1、What are the two primary objectives of any Long Term Incentive? What three forms of awards do Long Term Incentive arrangements take? According to the author which one is the most prevalent?
Two primary objectives
Long-term incentives create an identity between the interests of executives and shareholders.
Long-term incentives also encourage stock ownership.
Three forms of awards
• Capital stock or the right to purchase or receive capital stock under specified terms and conditions
• The right to receive cash under specified terms and conditions
• A combination of any of the foregoing
Stock options, restricted stock, and performance awards consisting of shares, units, or cash figure as the primary forms of long-term incentive and capital accumulation plans. Other approaches, such as phantom stock, are far less prevalent.
2、What is restricted stock? Define “stock option.”Briefly explain what is meant by “stock appreciation rights.” when is it effectively used?
Restricted stock involves an outright award of shares to the executive. Normally the executive does not pay for the shares, although in some states and in certain mutual organizations, a nominal consideration, often the par value of the shares, is required. The executive enjoys the rights of a shareholder immediately, including voting and dividend rights, except that the right to sell or transfer the shares is restricted for a fixed period. If the executive leaves the employ of the company during this restricted period, the shares are forfeited, making restricted stock an effective retention device.

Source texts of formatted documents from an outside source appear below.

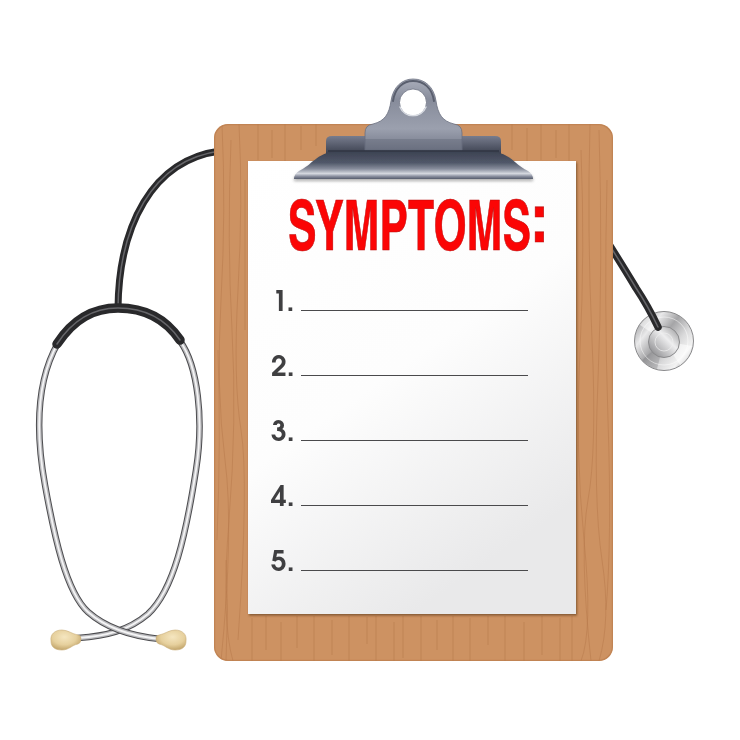
<!DOCTYPE html>
<html lang="en">
<head>
<meta charset="utf-8">
<title>Symptoms checklist</title>
<style>
:root {
  --page: #ffffff;
  --wood: #cd9262;
  --wood-edge: #b97c4c;
  --grain: #b5794a;
  --title: #fb0505;
  --title-edge: #b80f0f;
  --ink: #3f3f41;
  --rule: #4a4a4c;
  --tube: #29292b;
  --tube-shine: #66666a;
  --metal-edge: #4c4c4f;
  --metal: #b9b9bc;
  --metal-shine: #f4f4f5;
}
html, body { margin: 0; background: var(--page); }
body { width: 740px; height: 740px; overflow: hidden; }
svg { display: block; }
.title { font: bold 69px "TeX Gyre Heros Cn", "Liberation Sans", sans-serif; fill: var(--title); stroke: var(--title-edge); stroke-width: 0.6; }
.numbers { font: bold 28px "TeX Gyre Adventor", Lato, sans-serif; fill: var(--ink); }
.rules { stroke: var(--rule); stroke-width: 1.2; }
.line { fill: none; stroke-linecap: round; }
.grain { fill: none; stroke: var(--grain); stroke-width: 1; opacity: 0.5; }
</style>
</head>
<body>
<svg width="740" height="740" viewBox="0 0 740 740" role="img" aria-label="Clipboard with a symptoms list and a stethoscope">
  <defs>
    <linearGradient id="paper" x1="0" y1="0" x2="0.5" y2="1">
      <stop offset="0" stop-color="#ffffff"/>
      <stop offset="0.55" stop-color="#fdfdfd"/>
      <stop offset="1" stop-color="#e9e9ea"/>
    </linearGradient>
    <linearGradient id="clip-plate" x1="0" y1="0" x2="0" y2="1">
      <stop offset="0" stop-color="#a9adba"/>
      <stop offset="0.3" stop-color="#878c9b"/>
      <stop offset="0.7" stop-color="#9ba0ae"/>
      <stop offset="1" stop-color="#747989"/>
    </linearGradient>
    <linearGradient id="clip-back" x1="0" y1="0" x2="0" y2="1">
      <stop offset="0" stop-color="#777c8d"/>
      <stop offset="1" stop-color="#343947"/>
    </linearGradient>
    <linearGradient id="clip-lip" x1="0" y1="0" x2="0" y2="1">
      <stop offset="0" stop-color="#3d4353"/>
      <stop offset="0.4" stop-color="#515869"/>
      <stop offset="0.62" stop-color="#868c9b"/>
      <stop offset="0.8" stop-color="#d5d8df"/>
      <stop offset="0.9" stop-color="#8b90a0"/>
      <stop offset="1" stop-color="#555b6b"/>
    </linearGradient>
    <linearGradient id="disc" x1="0" y1="0.1" x2="1" y2="0.9">
      <stop offset="0" stop-color="#8d8d8f"/>
      <stop offset="0.25" stop-color="#e9e9ea"/>
      <stop offset="0.45" stop-color="#a5a5a7"/>
      <stop offset="0.65" stop-color="#d9d9da"/>
      <stop offset="0.82" stop-color="#f3f3f3"/>
      <stop offset="1" stop-color="#858587"/>
    </linearGradient>
    <linearGradient id="disc-core" x1="1" y1="0" x2="0" y2="1">
      <stop offset="0" stop-color="#8f8f91"/>
      <stop offset="0.4" stop-color="#eeeeef"/>
      <stop offset="0.7" stop-color="#b6b6b8"/>
      <stop offset="1" stop-color="#77777a"/>
    </linearGradient>
    <radialGradient id="ear-tip" cx="0.45" cy="0.35" r="0.65">
      <stop offset="0" stop-color="#f5e6c0"/>
      <stop offset="0.6" stop-color="#e6d09d"/>
      <stop offset="1" stop-color="#c3a66c"/>
    </radialGradient>
    <filter id="paper-shadow" x="-5%" y="-5%" width="110%" height="110%">
      <feDropShadow dx="1" dy="1.5" stdDeviation="1.2" flood-color="#5a3414" flood-opacity="0.65"/>
    </filter>
    <filter id="clip-shadow" x="-10%" y="-50%" width="120%" height="220%">
      <feDropShadow dx="0" dy="2" stdDeviation="1.5" flood-color="#222222" flood-opacity="0.35"/>
    </filter>
    <clipPath id="board-shape"><rect x="214" y="124" width="399" height="537" rx="14"/></clipPath>
    <path id="left-spring" d="M58 343C38 378 34 424 45 485C54 535 66 592 88 612C106 628 130 636 160 639"/>
    <path id="right-spring" d="M180 341C198 366 204 420 196 470C186 534 174 590 148 614C128 631 106 636 78 638"/>
    <path id="ear-cap" d="M51 641C50 634 55 630 62 630C68 630 72 634 78 635Q81 635 81 639Q81 643 78 644C72 645 69 650 62 650C55 650 51 647 51 641Z"/>
    <path id="tube-left" d="M118 308C119 226 152 160 220 151"/>
    <path id="tube-right" d="M605 238Q624 268 636 288Q648 306 658 327"/>
    <path id="yoke" d="M57 344C74 318 94 308 118 308C143 308 165 318 180 340"/>
  </defs>

  <rect width="740" height="740" fill="var(--page)"/>

  <g id="stethoscope">
    <g class="line">
      <use href="#right-spring" stroke="var(--metal-edge)" stroke-width="6.5"/>
      <use href="#right-spring" stroke="var(--metal)" stroke-width="4.5"/>
      <use href="#right-spring" stroke="var(--metal-shine)" stroke-width="1.8"/>
      <use href="#left-spring" stroke="var(--metal-edge)" stroke-width="6.5"/>
      <use href="#left-spring" stroke="var(--metal)" stroke-width="4.5"/>
      <use href="#left-spring" stroke="var(--metal-shine)" stroke-width="1.8"/>
    </g>
    <g fill="url(#ear-tip)" stroke="#c9ae78" stroke-width="0.6">
      <use href="#ear-cap"/>
      <use href="#ear-cap" transform="matrix(-1 0 0 1 237 0)"/>
    </g>
    <g class="line">
      <use href="#tube-left" stroke="var(--tube)" stroke-width="7"/>
      <use href="#tube-left" stroke="var(--tube-shine)" stroke-width="1.5"/>
      <use href="#yoke" stroke="var(--tube)" stroke-width="9.5"/>
      <use href="#yoke" stroke="var(--tube-shine)" stroke-width="1.5"/>
    </g>
    <g id="chest-piece">
      <circle cx="664" cy="341" r="29.5" fill="url(#disc)" stroke="#8a8a8c"/>
      <path d="M664 341L640 325A29 29 0 0 1 654 314Z" fill="#ffffff" opacity="0.5"/>
      <path d="M664 341L692 346A29 29 0 0 1 680 365Z" fill="#ffffff" opacity="0.55"/>
      <path d="M664 341L642 360A29 29 0 0 0 657 369Z" fill="#707073" opacity="0.3"/>
      <circle cx="664" cy="341" r="24" fill="none" stroke="#ffffff" stroke-width="0.8" opacity="0.6"/>
      <circle cx="664" cy="342" r="15.5" fill="url(#disc-core)" stroke="#8b8b8d"/>
      <circle cx="664" cy="342" r="9" fill="none" stroke="#efeff0" opacity="0.7"/>
    </g>
    <g class="line">
      <use href="#tube-right" stroke="var(--tube)" stroke-width="7.5"/>
      <use href="#tube-right" stroke="var(--tube-shine)" stroke-width="1.5"/>
    </g>
  </g>

  <g id="board">
    <rect x="214" y="124" width="399" height="537" rx="14" fill="var(--wood)"/>
    <g clip-path="url(#board-shape)">
      <path class="grain" d="M222 124Q226 210 221 300T225 460T221 661M231 140Q227 240 232 330T229 520T233 661M239 124Q243 200 238 290T241 430T238 640M245 180V330M218 350Q221 440 217 540M226 560Q229 610 226 661"/>
      <path class="grain" d="M581 150Q585 250 580 350T584 540T581 661M590 124Q587 230 592 340T588 500T591 661M599 130Q603 260 598 380T602 560T599 661M607 180Q604 300 608 420T606 610"/>
      <path class="grain" d="M258 124V160M272 130V158M285 124V161M301 126V150M316 124V146M512 124V150M527 128V161M541 124V160M556 130V158M569 124V161"/>
      <path class="grain" d="M252 618V661M266 616V650M281 622V661M297 616V648M314 616V661M332 620V655M349 616V661M367 617V644M376 616V661M394 622V661M403 616V658M421 616V661M437 620V650M453 616V661M470 618V661M488 616V645M505 616V661M524 622V661M542 616V655M560 618V661M572 616V661"/>
      <rect x="214.5" y="124.5" width="398" height="536" rx="14" fill="none" stroke="var(--wood-edge)" stroke-width="1.5" opacity="0.6"/>
    </g>
  </g>

  <rect id="sheet" x="248" y="161" width="328" height="453" fill="url(#paper)" filter="url(#paper-shadow)"/>

  <g id="clip">
    <path d="M326 156V141Q326 136 332 136H495Q501 136 501 141V156Z" fill="url(#clip-back)"/>
    <path d="M294 179Q294 174 299 171C312 165 317 153 334 152H493C510 153 515 165 528 171Q533 174 533 179Z" fill="url(#clip-lip)" filter="url(#clip-shadow)"/>
    <path fill-rule="evenodd" d="M365 150V133Q365 125 373 124C385 121 389 114 391 101C393 87 402 79 413 79C425 79 434 87 436 101C438 114 442 121 454 124Q462 125 462 133V150ZM413 89A13.5 13.5 0 1 0 413 116A13.5 13.5 0 1 0 413 89Z" fill="url(#clip-plate)" stroke="#6b7080" stroke-width="0.8"/>
    <path class="line" d="M393 101C395 88 403 81 413 81C424 81 432 88 434 101" stroke="#5a5f6e" stroke-width="2"/>
    <path class="line" d="M400 107A14 14 0 0 0 426 107" stroke="#d9dce3" stroke-width="1.5"/>
    <path d="M365 139H462V150H365Z" fill="#555b6c" opacity="0.3"/>
    <path d="M328 151H499" stroke="#2f3442" stroke-width="1.5"/>
  </g>

  <g id="symptoms-list">
    <g class="title">
      <text x="288" y="250" textLength="243" lengthAdjust="spacingAndGlyphs">SYMPTOMS</text>
      <text x="530" y="242">:</text>
    </g>
    <g class="numbers">
      <text x="272" y="311">1.</text>
      <text x="271" y="376">2.</text>
      <text x="271" y="441">3.</text>
      <text x="271" y="506">4.</text>
      <text x="271" y="571">5.</text>
    </g>
    <g class="rules">
      <line x1="301" y1="310.5" x2="528" y2="310.5"/>
      <line x1="301" y1="375.5" x2="528" y2="375.5"/>
      <line x1="301" y1="440.5" x2="528" y2="440.5"/>
      <line x1="301" y1="505.5" x2="528" y2="505.5"/>
      <line x1="301" y1="570.5" x2="528" y2="570.5"/>
    </g>
  </g>
</svg>
</body>
</html>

A grant of stock options provides the optionee with the right to purchase a given number of shares of common stock at a fixed price for a defined term, usually 10 years. The option exercise price, or strike price, is normally set equal to the fair market value of a share on the date of grant, but may be set above fair market value (“premium-priced options”) or below fair market value (“discounted options”). Today most companies use stock options priced “at the money” as their core capital accumulation plan.

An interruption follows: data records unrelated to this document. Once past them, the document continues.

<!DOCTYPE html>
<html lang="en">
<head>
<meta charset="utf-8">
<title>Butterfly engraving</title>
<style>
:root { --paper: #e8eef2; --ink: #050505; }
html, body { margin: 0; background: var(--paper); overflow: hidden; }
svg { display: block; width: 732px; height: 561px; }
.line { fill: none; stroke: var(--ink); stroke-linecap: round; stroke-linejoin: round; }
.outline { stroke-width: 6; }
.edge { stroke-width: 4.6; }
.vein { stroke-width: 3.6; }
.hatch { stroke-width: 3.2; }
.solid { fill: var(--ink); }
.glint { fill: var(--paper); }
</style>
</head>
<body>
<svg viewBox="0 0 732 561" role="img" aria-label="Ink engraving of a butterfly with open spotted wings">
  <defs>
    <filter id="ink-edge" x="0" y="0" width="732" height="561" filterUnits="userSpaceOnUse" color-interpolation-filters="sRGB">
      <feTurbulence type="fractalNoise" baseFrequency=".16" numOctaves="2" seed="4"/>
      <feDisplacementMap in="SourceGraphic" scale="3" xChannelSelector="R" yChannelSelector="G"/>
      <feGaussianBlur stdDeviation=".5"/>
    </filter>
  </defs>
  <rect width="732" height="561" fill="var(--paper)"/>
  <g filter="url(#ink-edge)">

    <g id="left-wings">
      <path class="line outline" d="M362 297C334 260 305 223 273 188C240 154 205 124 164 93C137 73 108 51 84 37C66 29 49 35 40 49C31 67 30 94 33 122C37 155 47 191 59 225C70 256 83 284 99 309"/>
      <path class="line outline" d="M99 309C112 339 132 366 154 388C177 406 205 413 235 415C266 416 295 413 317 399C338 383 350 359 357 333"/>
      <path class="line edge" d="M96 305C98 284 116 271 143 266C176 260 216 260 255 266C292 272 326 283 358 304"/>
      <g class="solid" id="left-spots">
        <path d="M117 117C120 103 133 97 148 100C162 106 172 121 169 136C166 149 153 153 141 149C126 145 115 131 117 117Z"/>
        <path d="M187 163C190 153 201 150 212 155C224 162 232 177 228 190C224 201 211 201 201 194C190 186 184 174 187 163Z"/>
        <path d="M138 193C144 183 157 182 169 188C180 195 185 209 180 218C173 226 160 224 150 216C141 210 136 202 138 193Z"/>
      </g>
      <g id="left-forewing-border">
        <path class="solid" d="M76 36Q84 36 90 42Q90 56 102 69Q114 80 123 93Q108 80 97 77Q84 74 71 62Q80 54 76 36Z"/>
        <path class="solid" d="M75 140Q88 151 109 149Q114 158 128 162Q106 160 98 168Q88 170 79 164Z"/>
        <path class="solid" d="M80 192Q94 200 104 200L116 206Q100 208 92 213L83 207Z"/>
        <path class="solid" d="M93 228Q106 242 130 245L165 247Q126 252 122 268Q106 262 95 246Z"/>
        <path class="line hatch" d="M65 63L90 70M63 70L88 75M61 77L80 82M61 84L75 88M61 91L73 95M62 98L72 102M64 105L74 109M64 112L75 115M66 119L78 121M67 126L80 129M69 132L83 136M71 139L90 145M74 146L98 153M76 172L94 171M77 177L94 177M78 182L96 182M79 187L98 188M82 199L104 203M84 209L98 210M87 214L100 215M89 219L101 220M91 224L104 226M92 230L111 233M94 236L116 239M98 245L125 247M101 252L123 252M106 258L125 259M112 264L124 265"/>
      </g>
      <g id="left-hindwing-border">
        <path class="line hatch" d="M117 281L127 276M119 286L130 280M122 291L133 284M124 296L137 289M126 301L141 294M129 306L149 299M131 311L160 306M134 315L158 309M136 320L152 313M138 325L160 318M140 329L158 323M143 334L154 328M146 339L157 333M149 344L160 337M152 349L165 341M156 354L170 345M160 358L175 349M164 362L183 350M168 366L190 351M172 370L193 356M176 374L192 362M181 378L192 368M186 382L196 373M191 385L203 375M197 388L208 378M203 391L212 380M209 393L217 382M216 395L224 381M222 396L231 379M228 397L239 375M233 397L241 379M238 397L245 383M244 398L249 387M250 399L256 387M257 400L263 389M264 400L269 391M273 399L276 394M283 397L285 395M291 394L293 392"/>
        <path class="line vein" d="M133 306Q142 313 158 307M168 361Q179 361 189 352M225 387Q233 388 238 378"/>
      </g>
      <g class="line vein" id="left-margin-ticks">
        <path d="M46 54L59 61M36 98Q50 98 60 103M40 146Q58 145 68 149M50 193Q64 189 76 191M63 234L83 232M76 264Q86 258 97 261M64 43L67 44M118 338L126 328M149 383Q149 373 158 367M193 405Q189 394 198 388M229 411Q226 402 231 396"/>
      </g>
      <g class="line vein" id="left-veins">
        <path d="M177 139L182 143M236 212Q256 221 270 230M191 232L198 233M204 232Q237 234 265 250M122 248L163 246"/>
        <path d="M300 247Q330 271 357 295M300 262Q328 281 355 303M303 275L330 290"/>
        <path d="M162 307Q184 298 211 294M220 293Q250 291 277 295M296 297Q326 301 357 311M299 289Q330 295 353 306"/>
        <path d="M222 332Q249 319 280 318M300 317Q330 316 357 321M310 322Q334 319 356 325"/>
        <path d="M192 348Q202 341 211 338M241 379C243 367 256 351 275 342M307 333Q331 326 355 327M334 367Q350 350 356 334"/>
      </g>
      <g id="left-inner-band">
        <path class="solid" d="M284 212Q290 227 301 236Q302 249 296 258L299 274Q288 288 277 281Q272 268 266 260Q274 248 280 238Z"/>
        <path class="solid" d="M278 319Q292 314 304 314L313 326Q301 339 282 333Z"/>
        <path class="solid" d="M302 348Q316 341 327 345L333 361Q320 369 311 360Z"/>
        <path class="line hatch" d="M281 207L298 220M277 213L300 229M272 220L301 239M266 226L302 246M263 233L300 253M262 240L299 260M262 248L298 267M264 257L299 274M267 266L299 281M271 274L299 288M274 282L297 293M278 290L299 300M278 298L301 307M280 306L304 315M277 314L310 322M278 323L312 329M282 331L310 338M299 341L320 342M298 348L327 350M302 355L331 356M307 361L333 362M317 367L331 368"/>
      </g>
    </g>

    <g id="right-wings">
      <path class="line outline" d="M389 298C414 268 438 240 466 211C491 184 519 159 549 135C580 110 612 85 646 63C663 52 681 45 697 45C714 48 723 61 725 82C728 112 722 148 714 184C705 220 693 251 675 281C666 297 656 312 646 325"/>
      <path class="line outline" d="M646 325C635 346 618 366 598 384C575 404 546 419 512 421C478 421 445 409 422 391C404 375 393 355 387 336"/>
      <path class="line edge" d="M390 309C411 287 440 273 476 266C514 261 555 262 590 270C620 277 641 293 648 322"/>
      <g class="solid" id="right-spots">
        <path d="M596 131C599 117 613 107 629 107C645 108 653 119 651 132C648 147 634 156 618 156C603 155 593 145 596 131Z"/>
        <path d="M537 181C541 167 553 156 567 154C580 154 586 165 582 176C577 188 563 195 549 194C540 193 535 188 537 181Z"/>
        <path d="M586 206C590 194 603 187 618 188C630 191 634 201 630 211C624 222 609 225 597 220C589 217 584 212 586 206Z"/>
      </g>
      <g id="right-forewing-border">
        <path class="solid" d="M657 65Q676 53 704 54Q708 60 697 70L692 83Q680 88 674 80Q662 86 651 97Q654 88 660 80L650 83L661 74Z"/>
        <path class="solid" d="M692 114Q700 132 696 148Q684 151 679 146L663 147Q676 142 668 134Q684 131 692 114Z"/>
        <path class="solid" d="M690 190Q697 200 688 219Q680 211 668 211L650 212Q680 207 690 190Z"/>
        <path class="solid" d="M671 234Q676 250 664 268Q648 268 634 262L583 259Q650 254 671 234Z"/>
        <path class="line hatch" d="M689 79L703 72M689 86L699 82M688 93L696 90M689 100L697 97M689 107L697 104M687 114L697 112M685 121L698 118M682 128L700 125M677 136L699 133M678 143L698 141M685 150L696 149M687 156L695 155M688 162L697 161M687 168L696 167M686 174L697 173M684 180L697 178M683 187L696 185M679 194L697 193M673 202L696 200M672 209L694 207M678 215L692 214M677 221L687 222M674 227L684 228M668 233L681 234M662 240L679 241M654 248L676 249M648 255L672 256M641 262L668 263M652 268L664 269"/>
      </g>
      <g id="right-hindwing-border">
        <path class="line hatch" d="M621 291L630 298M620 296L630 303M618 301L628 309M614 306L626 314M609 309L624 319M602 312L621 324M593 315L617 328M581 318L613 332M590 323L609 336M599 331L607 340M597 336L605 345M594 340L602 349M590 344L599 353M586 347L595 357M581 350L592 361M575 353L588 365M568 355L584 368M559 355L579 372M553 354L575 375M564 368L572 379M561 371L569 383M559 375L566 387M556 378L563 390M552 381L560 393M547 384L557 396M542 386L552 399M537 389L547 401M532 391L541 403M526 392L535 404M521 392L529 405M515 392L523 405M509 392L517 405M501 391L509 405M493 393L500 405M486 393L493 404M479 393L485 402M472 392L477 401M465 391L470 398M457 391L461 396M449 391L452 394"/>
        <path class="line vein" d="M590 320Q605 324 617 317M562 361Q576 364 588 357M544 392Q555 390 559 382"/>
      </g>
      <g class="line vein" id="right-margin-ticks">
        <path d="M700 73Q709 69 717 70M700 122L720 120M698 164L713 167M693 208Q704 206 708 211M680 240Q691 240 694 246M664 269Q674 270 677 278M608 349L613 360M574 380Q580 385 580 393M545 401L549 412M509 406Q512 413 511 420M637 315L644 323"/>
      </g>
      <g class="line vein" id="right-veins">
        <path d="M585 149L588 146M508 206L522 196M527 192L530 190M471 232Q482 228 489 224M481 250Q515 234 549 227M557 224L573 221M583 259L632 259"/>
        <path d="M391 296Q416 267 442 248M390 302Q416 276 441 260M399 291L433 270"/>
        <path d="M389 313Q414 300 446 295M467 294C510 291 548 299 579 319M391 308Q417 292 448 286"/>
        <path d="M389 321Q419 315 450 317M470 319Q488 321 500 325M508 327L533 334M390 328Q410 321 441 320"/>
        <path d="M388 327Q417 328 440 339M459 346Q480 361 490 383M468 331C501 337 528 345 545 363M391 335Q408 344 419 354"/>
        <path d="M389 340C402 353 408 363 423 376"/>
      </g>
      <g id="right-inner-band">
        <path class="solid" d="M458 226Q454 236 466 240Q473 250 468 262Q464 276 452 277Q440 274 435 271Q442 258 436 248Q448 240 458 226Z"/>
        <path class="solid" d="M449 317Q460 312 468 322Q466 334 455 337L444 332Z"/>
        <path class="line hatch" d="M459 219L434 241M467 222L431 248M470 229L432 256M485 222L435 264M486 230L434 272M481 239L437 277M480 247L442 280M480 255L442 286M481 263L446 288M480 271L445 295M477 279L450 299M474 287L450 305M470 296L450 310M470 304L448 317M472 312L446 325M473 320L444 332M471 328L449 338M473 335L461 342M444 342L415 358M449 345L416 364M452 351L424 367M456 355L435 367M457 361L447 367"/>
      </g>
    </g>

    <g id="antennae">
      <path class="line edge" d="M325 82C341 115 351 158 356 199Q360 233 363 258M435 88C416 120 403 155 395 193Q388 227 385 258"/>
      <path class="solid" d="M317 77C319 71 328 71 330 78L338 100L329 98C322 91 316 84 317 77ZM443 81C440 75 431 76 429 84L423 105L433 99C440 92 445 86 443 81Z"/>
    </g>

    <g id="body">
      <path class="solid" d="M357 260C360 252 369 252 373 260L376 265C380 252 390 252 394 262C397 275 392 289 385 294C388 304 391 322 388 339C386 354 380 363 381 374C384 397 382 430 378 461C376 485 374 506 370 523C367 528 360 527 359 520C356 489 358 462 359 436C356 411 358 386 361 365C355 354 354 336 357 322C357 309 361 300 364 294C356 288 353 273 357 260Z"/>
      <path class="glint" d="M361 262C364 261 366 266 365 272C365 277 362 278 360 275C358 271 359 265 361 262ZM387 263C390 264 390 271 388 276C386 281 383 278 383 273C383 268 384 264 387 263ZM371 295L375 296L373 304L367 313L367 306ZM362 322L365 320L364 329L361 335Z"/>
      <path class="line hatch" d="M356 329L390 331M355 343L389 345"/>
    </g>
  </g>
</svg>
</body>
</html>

A stock appreciation right (SAR) provides the executive with the right to receive a payment equal to the appreciation in the fair market value of a given number of shares for a fixed period, normally 10 years.

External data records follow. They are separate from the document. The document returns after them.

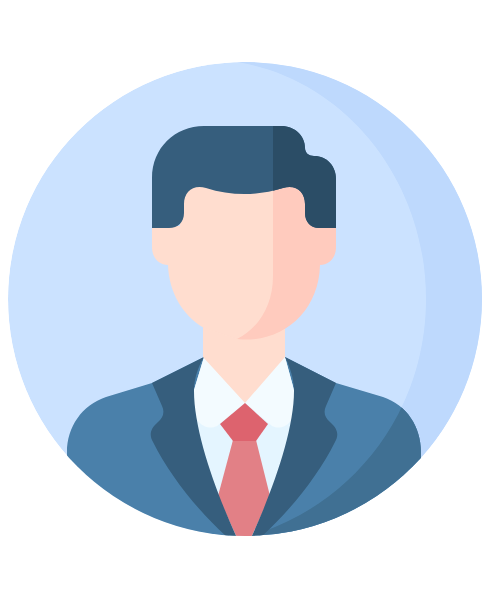
<!DOCTYPE html>
<html lang="en">
<head>
<meta charset="utf-8">
<title>Businessman avatar</title>
<style>
:root {
  --sky: #cbe2ff;
  --sky-shade: #bed9fd;
  --suit: #4a80aa;
  --suit-shade: #407093;
  --lapel: #365e7d;
  --hair: #365e7d;
  --hair-shade: #2b4d66;
  --skin: #ffddcf;
  --skin-shade: #ffcbbe;
  --shirt: #e4f5ff;
  --collar: #f3fbff;
  --tie: #e28086;
  --knot: #dd636e;
}
html, body { margin: 0; background: #fff; overflow: hidden; }
.avatar { display: block; width: 488px; height: 600px; }
.sky { fill: var(--sky); }
.sky-shade { fill: var(--sky-shade); }
.suit { fill: var(--suit); }
.suit-shade { fill: var(--suit-shade); }
.lapel { fill: var(--lapel); }
.hair { fill: var(--hair); }
.hair-shade { fill: var(--hair-shade); }
.skin { fill: var(--skin); }
.skin-shade { fill: var(--skin-shade); }
.shirt { fill: var(--shirt); }
.collar { fill: var(--collar); }
.tie { fill: var(--tie); }
.knot { fill: var(--knot); }
</style>
</head>
<body>
<svg class="avatar" viewBox="0 0 488 600" role="img" aria-label="Faceless businessman in a blue suit and red tie inside a circle">
  <defs>
    <circle id="badge" cx="245" cy="299" r="237"/>
    <path id="crescent" d="M237 62C344 79 426 179 426 299C426 407 359 498 262 532L245 540H488V62Z"/>
    <path id="jacket" d="M204 357L152 383L106 397C82 405 67 427 67 452V540H421V452C421 427 407 405 383 397L336 383L285 357Z"/>
    <path id="hair-shape" d="M152 228V178C152 148 175 126 204 126H281C295 126 305 136 305 148C305 153 309 156 314 156C327 156 336 166 336 179V228H319C311 228 305 222 305 213V204C305 192 296 184 283 188C258 196 231 196 206 188C193 184 184 192 184 204V213C184 222 178 228 169 228Z"/>
    <clipPath id="badge-clip"><use href="#badge"/></clipPath>
    <clipPath id="jacket-clip"><use href="#jacket"/></clipPath>
    <clipPath id="hair-clip"><use href="#hair-shape"/></clipPath>
  </defs>

  <g clip-path="url(#badge-clip)">
    <g id="background">
      <use href="#badge" class="sky"/>
      <use href="#crescent" class="sky-shade"/>
    </g>

    <g id="suit">
      <use href="#jacket" class="suit"/>
      <g clip-path="url(#jacket-clip)"><use href="#crescent" class="suit-shade"/></g>
    </g>

    <g id="shirt-and-tie">
      <path class="shirt" d="M204 357L194 390C194 430 207 480 231 540H257C281 480 294 430 294 390L285 357Z"/>
      <path class="collar" d="M204 357L194 390V414C199 426 208 430 217 426L245 403L272 426C281 430 290 426 294 414V390L285 357Z"/>
      <path class="tie" d="M233 440H256L270 496L250 540H238L218 496Z"/>
      <path class="knot" d="M245 403L268 424L256 441H233L220 424Z"/>
    </g>

    <g id="lapels">
      <path class="lapel" d="M204 357L152 383L162 406C165 412 163 418 158 422C150 429 149 435 153 442C169 474 196 509 228 538H237C216 492 194 432 194 391C194 379 198 367 204 357Z"/>
      <path class="lapel" d="M285 357L336 383L326 406C323 412 325 418 330 422C338 429 339 435 335 442C319 474 292 509 260 538H251C272 492 294 432 294 391C294 379 290 367 285 357Z"/>
    </g>
  </g>

  <g id="head">
    <path class="skin" d="M203 315H285V357L245 403L203 357Z"/>
    <path class="skin" d="M152 226V247C152 258 159 265 168 265C169 292 182 315 204 328L238 339C259 326 285 310 285 272V180H180V226Z"/>
    <path class="skin-shade" d="M273 184V276C273 305 259 328 237 339C282 344 319 312 320 265C329 265 336 258 336 247V226L305 184Z"/>
  </g>

  <g id="hair">
    <use href="#hair-shape" class="hair"/>
    <g clip-path="url(#hair-clip)"><rect class="hair-shade" x="273" y="120" width="70" height="115"/></g>
  </g>
</svg>
</body>
</html>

From the executive’s perspective, exercising nonqualified options is comparable to exercising SARs. The key difference is that the executive actually makes a purchase when exercising an option, receives shares, and has the opportunity to maintain an investment in the company by holding the shares. When an SAR is exercised for cash, a transfer of shares does not occur. While options and SARs have reasonably similar financial consequences for the executive, the financial impact on the company differs markedly. Unlike options, SARs result in a charge to earnings equal to the appreciation embedded in the underlying shares.
SARs were used extensively as an alternative to stock options until the Securities Exchange Commission (SEC) revamped the insider trading rules under Section 16 of the 1934 Securities Act in the early 1990s.
Under the simplified insider trading rules, corporate insiders were allowed to exercise options and sell the shares acquired immediately, provided the stock option was held for at least six months after grant and certain other conditions related to the option plan itself were met. The need for SARs disappeared, and most companies stopped granting them to avoid the onerous accounting and cash flow implications.
3、What is meant by overhang? Why is it an investor concern for publicly traded companies? What is the relation between market volatility and equity based long-term incentive programs?
Overhang is a measure of the potential dilution to which a common stock's existing shareholders are exposed due to the potential that stock-based compensation will be…